#### WORK REQUEST
Below are some records. Return exactly the lines from the one with "288L810 288L813 300L809" to the one with "238L979 260C981 266", and nothing else.

[Stored data]
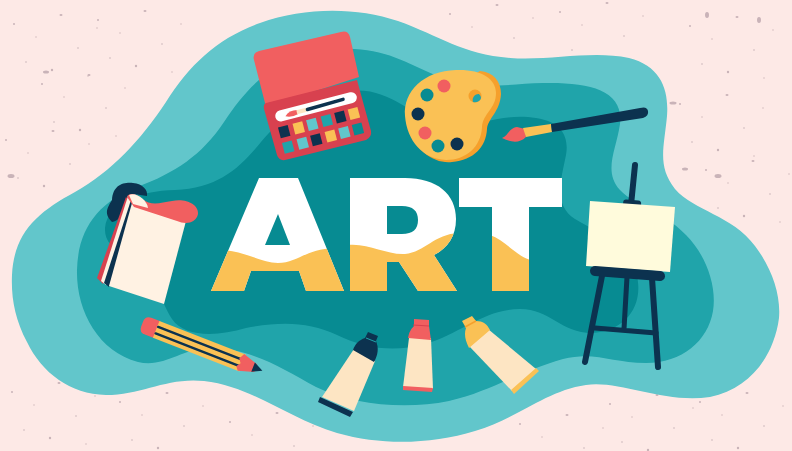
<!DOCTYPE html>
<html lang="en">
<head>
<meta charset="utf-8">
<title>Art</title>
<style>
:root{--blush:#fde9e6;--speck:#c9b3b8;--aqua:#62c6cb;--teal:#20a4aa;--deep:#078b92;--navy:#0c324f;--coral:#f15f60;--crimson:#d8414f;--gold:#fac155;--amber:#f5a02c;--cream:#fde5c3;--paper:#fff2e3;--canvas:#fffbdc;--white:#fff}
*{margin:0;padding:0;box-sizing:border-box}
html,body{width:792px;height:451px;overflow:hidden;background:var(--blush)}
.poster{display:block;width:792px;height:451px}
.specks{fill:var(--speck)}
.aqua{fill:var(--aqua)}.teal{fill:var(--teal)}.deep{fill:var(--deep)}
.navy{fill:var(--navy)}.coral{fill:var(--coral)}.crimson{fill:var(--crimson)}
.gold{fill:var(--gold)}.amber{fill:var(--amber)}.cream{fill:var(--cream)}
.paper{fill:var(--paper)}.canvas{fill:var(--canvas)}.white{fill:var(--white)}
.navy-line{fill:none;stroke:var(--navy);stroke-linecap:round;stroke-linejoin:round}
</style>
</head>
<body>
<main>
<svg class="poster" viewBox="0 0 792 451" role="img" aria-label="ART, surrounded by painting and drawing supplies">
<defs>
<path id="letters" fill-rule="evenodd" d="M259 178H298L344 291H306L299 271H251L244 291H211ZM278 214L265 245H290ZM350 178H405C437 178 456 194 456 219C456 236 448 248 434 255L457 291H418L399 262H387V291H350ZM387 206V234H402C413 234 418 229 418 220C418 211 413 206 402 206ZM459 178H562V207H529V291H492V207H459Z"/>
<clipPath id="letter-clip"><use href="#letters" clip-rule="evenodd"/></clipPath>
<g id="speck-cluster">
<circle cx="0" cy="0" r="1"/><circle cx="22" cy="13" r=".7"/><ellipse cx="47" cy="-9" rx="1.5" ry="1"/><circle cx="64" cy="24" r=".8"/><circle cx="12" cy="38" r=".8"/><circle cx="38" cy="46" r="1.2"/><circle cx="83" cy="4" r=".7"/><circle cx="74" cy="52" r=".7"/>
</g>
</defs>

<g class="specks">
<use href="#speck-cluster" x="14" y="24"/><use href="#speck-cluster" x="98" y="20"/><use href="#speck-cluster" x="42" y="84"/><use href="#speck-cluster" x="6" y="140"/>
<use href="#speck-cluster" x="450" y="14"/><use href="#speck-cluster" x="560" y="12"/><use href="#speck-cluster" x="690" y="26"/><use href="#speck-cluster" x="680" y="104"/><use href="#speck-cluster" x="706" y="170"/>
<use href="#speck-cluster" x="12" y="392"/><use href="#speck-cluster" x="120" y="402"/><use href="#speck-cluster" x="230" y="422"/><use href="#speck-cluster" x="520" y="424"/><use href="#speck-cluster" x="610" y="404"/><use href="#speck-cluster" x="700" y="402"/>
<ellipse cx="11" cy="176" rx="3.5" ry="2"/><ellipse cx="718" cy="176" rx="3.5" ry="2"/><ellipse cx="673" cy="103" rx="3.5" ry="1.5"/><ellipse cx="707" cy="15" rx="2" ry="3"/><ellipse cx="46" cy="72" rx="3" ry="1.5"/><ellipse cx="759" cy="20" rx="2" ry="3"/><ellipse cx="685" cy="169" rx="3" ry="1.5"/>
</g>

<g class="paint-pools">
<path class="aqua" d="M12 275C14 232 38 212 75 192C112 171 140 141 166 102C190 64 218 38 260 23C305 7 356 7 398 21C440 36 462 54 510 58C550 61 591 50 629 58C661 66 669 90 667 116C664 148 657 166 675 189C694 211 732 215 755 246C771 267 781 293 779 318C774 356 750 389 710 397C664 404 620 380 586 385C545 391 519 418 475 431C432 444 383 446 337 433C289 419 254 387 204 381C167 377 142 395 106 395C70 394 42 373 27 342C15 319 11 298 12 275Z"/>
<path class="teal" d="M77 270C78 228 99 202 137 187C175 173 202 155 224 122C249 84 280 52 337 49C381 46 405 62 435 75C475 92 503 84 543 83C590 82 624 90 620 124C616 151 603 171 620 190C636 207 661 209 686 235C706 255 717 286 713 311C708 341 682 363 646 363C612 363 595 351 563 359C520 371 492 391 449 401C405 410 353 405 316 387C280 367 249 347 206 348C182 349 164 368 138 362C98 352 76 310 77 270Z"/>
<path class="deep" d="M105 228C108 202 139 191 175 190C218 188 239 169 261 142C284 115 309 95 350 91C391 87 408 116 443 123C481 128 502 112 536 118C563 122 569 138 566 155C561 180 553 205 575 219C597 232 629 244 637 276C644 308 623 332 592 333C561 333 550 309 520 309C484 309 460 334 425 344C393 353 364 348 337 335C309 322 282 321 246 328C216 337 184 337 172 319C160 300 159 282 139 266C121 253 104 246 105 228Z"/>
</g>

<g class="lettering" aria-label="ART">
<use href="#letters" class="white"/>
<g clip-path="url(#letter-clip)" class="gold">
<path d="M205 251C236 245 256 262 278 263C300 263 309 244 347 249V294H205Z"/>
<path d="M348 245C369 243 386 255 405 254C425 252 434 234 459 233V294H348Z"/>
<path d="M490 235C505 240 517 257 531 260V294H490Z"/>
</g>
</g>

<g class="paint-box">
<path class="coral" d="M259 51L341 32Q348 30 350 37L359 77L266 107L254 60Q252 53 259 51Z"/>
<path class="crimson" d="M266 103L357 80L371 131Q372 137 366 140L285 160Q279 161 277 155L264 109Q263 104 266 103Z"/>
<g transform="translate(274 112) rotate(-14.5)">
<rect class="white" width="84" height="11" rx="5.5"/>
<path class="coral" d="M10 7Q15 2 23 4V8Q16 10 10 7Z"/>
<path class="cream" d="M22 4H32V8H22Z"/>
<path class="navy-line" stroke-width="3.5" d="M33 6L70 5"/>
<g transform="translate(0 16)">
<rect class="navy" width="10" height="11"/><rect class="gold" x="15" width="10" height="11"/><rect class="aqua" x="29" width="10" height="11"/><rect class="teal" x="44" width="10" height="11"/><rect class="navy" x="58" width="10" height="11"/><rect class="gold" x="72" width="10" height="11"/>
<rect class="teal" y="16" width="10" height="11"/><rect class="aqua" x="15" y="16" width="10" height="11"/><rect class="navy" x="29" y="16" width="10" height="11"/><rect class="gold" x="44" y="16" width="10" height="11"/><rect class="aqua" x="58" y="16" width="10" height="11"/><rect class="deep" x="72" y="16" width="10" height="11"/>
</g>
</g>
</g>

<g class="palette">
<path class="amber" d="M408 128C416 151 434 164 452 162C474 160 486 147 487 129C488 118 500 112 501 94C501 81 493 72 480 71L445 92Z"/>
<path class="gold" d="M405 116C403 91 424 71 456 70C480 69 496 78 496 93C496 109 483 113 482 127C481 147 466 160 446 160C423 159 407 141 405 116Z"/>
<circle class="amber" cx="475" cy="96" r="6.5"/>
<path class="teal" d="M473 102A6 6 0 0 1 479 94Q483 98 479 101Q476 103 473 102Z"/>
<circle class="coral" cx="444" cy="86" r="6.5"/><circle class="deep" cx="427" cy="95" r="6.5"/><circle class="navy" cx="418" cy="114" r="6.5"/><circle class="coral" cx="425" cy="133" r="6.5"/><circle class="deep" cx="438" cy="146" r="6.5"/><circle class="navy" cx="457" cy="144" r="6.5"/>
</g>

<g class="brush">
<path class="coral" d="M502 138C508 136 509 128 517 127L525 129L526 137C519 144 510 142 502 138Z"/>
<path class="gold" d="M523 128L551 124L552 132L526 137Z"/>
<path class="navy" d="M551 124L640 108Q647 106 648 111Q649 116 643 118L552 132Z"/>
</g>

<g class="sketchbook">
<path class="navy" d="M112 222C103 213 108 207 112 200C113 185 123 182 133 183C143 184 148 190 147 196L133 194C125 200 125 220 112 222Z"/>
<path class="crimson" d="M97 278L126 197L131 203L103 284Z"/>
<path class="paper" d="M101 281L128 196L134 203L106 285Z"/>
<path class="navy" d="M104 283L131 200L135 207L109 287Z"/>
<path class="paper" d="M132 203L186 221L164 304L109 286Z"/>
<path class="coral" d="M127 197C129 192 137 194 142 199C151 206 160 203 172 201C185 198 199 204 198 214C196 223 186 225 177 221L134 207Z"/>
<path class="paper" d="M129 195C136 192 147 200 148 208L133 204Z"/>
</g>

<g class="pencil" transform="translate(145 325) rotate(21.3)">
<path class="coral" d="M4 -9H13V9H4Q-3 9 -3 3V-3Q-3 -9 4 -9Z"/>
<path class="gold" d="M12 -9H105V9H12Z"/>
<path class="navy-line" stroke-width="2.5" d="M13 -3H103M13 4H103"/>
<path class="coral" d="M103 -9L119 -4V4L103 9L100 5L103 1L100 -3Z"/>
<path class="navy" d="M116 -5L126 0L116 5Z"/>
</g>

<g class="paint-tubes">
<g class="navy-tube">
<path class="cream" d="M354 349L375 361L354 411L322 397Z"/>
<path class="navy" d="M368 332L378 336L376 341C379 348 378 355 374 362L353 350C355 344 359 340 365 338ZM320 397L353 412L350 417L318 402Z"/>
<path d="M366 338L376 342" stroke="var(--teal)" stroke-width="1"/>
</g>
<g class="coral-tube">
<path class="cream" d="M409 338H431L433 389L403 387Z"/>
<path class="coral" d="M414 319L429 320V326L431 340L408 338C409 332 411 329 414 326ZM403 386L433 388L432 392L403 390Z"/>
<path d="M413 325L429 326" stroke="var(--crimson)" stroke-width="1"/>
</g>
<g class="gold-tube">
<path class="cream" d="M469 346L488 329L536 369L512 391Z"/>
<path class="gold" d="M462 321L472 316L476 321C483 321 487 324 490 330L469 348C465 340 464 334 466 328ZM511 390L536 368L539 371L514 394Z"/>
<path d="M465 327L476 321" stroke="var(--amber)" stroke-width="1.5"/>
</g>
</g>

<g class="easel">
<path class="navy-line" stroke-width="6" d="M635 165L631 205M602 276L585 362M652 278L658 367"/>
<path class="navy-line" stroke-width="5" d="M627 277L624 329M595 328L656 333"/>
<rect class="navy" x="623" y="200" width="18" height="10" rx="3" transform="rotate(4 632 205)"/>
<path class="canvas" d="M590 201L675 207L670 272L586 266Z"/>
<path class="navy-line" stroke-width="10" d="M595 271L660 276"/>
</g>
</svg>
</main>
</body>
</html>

* * *

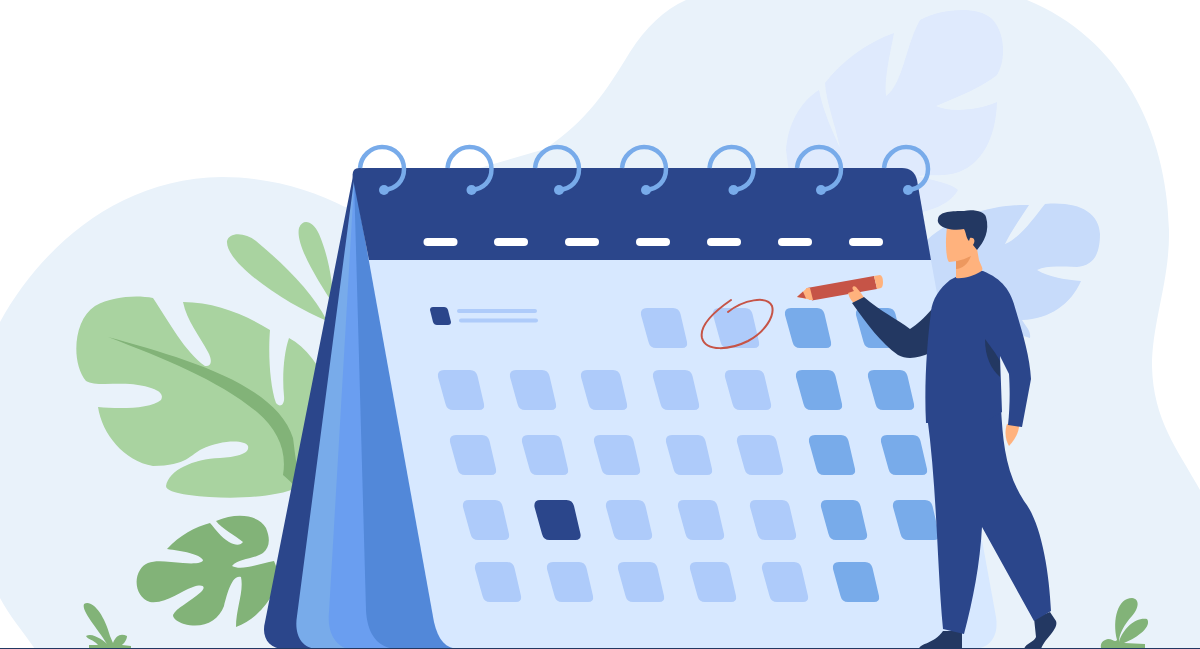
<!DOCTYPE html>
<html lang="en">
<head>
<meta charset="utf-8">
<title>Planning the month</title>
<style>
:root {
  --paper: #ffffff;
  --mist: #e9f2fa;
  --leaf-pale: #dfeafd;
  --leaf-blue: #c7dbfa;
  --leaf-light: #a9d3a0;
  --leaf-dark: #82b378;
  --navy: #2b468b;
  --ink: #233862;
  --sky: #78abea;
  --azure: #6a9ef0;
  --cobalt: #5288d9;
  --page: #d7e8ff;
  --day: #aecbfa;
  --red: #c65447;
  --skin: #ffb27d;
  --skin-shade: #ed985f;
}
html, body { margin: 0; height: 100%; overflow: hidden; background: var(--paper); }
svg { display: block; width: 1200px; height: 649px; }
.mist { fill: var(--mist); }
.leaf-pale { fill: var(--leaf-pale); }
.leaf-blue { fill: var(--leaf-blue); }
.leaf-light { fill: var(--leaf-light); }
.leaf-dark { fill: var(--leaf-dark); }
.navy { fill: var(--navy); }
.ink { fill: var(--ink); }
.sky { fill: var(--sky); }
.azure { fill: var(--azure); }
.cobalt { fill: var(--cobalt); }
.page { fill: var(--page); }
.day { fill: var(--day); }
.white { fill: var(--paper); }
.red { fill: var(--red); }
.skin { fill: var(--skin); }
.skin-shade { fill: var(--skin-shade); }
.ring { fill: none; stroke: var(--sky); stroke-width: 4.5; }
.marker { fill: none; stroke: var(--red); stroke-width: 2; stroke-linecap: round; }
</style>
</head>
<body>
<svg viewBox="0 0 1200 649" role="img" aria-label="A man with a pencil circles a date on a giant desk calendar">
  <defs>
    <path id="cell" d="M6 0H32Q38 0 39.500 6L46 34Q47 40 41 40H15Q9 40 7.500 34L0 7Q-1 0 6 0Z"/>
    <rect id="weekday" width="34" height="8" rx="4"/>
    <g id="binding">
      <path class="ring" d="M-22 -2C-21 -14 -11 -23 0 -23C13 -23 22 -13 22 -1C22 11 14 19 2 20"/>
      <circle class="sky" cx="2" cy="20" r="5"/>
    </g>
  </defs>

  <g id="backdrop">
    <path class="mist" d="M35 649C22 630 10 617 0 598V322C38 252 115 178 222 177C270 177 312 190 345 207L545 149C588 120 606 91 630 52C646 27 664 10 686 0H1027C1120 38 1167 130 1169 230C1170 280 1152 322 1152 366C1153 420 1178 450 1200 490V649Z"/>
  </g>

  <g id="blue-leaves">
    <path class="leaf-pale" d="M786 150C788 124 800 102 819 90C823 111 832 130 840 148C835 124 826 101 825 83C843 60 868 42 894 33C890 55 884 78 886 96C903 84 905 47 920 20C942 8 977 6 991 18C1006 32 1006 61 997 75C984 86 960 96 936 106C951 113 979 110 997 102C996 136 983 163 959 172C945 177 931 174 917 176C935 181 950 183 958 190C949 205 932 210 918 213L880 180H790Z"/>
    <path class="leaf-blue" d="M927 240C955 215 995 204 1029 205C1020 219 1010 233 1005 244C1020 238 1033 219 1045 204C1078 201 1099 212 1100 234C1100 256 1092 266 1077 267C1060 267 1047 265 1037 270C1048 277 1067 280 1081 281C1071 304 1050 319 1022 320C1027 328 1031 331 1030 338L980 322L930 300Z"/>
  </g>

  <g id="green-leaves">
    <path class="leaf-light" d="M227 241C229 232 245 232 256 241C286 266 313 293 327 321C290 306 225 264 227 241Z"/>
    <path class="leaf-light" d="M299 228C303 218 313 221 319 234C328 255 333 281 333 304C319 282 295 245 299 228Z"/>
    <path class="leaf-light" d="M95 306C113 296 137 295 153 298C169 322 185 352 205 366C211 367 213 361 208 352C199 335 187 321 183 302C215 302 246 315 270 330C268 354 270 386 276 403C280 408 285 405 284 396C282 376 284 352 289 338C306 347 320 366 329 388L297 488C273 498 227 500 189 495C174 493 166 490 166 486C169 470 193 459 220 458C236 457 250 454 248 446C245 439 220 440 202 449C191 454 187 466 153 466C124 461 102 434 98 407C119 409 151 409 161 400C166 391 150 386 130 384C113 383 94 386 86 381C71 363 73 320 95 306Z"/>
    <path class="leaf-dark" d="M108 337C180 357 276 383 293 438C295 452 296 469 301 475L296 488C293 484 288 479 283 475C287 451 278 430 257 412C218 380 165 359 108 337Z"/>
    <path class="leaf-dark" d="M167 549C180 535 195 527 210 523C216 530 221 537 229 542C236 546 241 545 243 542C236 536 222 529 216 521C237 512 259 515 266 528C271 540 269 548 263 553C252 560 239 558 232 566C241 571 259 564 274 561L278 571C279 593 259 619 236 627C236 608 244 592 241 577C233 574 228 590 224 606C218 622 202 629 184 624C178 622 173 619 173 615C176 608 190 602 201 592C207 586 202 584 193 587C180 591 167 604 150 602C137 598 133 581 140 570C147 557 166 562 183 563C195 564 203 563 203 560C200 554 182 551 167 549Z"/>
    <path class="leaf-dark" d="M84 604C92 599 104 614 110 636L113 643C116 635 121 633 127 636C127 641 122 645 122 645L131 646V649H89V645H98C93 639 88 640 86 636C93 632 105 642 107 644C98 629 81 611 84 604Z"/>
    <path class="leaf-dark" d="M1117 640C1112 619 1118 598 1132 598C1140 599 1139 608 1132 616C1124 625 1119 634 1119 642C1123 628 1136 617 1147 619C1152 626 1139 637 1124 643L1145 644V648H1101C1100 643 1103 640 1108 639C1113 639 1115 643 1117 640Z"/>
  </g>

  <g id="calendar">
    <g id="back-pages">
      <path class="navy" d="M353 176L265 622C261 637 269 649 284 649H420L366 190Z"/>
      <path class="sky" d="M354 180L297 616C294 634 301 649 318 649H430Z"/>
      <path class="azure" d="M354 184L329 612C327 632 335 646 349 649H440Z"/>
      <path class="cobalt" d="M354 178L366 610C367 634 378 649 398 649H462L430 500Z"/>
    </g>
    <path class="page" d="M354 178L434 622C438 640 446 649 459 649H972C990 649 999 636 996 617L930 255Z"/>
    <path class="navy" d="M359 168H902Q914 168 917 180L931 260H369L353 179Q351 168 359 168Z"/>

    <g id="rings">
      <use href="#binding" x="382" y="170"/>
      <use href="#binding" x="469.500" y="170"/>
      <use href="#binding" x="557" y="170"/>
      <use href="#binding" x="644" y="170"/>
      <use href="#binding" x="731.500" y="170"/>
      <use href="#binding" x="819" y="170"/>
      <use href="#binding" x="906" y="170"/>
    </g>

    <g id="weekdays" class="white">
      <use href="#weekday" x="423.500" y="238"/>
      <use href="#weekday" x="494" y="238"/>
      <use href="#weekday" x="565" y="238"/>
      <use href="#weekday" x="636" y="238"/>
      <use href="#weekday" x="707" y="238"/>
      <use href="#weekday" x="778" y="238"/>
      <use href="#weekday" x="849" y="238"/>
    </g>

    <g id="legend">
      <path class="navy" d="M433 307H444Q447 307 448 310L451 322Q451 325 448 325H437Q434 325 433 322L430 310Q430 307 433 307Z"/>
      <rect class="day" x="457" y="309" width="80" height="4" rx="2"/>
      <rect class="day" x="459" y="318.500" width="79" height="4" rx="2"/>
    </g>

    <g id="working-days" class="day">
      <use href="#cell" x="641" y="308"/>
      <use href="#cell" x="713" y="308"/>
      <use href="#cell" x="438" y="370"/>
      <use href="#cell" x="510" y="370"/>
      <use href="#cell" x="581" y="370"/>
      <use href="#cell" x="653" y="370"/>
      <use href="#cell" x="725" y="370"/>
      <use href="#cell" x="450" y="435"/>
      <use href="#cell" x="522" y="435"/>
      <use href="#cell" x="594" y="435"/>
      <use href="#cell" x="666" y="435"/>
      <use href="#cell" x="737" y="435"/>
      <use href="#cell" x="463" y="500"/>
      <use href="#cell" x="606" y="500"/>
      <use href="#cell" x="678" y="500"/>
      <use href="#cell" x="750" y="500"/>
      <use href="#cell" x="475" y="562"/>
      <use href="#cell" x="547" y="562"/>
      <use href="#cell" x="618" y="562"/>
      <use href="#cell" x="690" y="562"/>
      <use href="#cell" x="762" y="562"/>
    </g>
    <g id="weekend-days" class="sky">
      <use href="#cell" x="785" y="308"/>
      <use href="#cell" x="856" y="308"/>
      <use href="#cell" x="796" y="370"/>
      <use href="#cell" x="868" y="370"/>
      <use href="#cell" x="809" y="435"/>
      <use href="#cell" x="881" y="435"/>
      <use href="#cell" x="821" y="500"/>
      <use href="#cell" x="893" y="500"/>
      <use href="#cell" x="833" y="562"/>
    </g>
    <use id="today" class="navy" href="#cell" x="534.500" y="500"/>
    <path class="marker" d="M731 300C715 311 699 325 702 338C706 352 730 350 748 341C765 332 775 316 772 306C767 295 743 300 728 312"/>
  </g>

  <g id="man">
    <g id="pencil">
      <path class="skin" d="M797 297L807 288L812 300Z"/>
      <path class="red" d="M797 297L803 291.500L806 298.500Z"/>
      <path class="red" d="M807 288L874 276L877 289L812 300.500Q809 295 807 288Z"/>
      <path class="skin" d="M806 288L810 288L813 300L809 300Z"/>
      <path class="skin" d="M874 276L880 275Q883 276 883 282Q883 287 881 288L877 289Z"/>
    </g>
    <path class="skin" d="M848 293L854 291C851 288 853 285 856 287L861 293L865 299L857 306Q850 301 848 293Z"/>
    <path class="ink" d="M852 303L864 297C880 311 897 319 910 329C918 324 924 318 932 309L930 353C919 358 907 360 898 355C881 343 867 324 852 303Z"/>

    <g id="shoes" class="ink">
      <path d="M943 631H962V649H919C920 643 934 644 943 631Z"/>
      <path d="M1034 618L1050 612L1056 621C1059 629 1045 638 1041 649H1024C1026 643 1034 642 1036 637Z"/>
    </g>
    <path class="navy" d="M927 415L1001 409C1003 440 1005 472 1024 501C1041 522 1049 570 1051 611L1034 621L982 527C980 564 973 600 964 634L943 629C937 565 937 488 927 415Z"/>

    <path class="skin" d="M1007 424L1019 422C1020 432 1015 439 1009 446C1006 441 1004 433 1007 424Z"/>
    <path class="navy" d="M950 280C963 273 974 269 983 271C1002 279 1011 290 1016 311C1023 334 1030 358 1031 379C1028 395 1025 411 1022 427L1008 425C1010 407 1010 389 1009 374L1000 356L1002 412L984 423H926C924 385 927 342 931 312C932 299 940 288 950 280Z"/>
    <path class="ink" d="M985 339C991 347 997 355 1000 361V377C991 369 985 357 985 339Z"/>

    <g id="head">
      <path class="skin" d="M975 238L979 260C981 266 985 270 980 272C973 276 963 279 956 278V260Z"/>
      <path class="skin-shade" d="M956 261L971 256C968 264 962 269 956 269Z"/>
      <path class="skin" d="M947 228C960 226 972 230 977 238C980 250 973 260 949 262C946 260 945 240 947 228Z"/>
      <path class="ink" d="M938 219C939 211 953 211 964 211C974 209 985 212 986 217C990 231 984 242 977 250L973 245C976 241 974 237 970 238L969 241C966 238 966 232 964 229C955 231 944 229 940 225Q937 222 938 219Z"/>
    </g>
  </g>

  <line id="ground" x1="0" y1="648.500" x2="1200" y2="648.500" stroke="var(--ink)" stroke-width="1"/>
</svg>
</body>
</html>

#### SOLUTION
      <path class="skin" d="M806 288L810 288L813 300L809 300Z"/>
      <path class="skin" d="M874 276L880 275Q883 276 883 282Q883 287 881 288L877 289Z"/>
    </g>
    <path class="skin" d="M848 293L854 291C851 288 853 285 856 287L861 293L865 299L857 306Q850 301 848 293Z"/>
    <path class="ink" d="M852 303L864 297C880 311 897 319 910 329C918 324 924 318 932 309L930 353C919 358 907 360 898 355C881 343 867 324 852 303Z"/>

    <g id="shoes" class="ink">
      <path d="M943 631H962V649H919C920 643 934 644 943 631Z"/>
      <path d="M1034 618L1050 612L1056 621C1059 629 1045 638 1041 649H1024C1026 643 1034 642 1036 637Z"/>
    </g>
    <path class="navy" d="M927 415L1001 409C1003 440 1005 472 1024 501C1041 522 1049 570 1051 611L1034 621L982 527C980 564 973 600 964 634L943 629C937 565 937 488 927 415Z"/>

    <path class="skin" d="M1007 424L1019 422C1020 432 1015 439 1009 446C1006 441 1004 433 1007 424Z"/>
    <path class="navy" d="M950 280C963 273 974 269 983 271C1002 279 1011 290 1016 311C1023 334 1030 358 1031 379C1028 395 1025 411 1022 427L1008 425C1010 407 1010 389 1009 374L1000 356L1002 412L984 423H926C924 385 927 342 931 312C932 299 940 288 950 280Z"/>
    <path class="ink" d="M985 339C991 347 997 355 1000 361V377C991 369 985 357 985 339Z"/>

    <g id="head">
      <path class="skin" d="M975 238L979 260C981 266 985 270 980 272C973 276 963 279 956 278V260Z"/>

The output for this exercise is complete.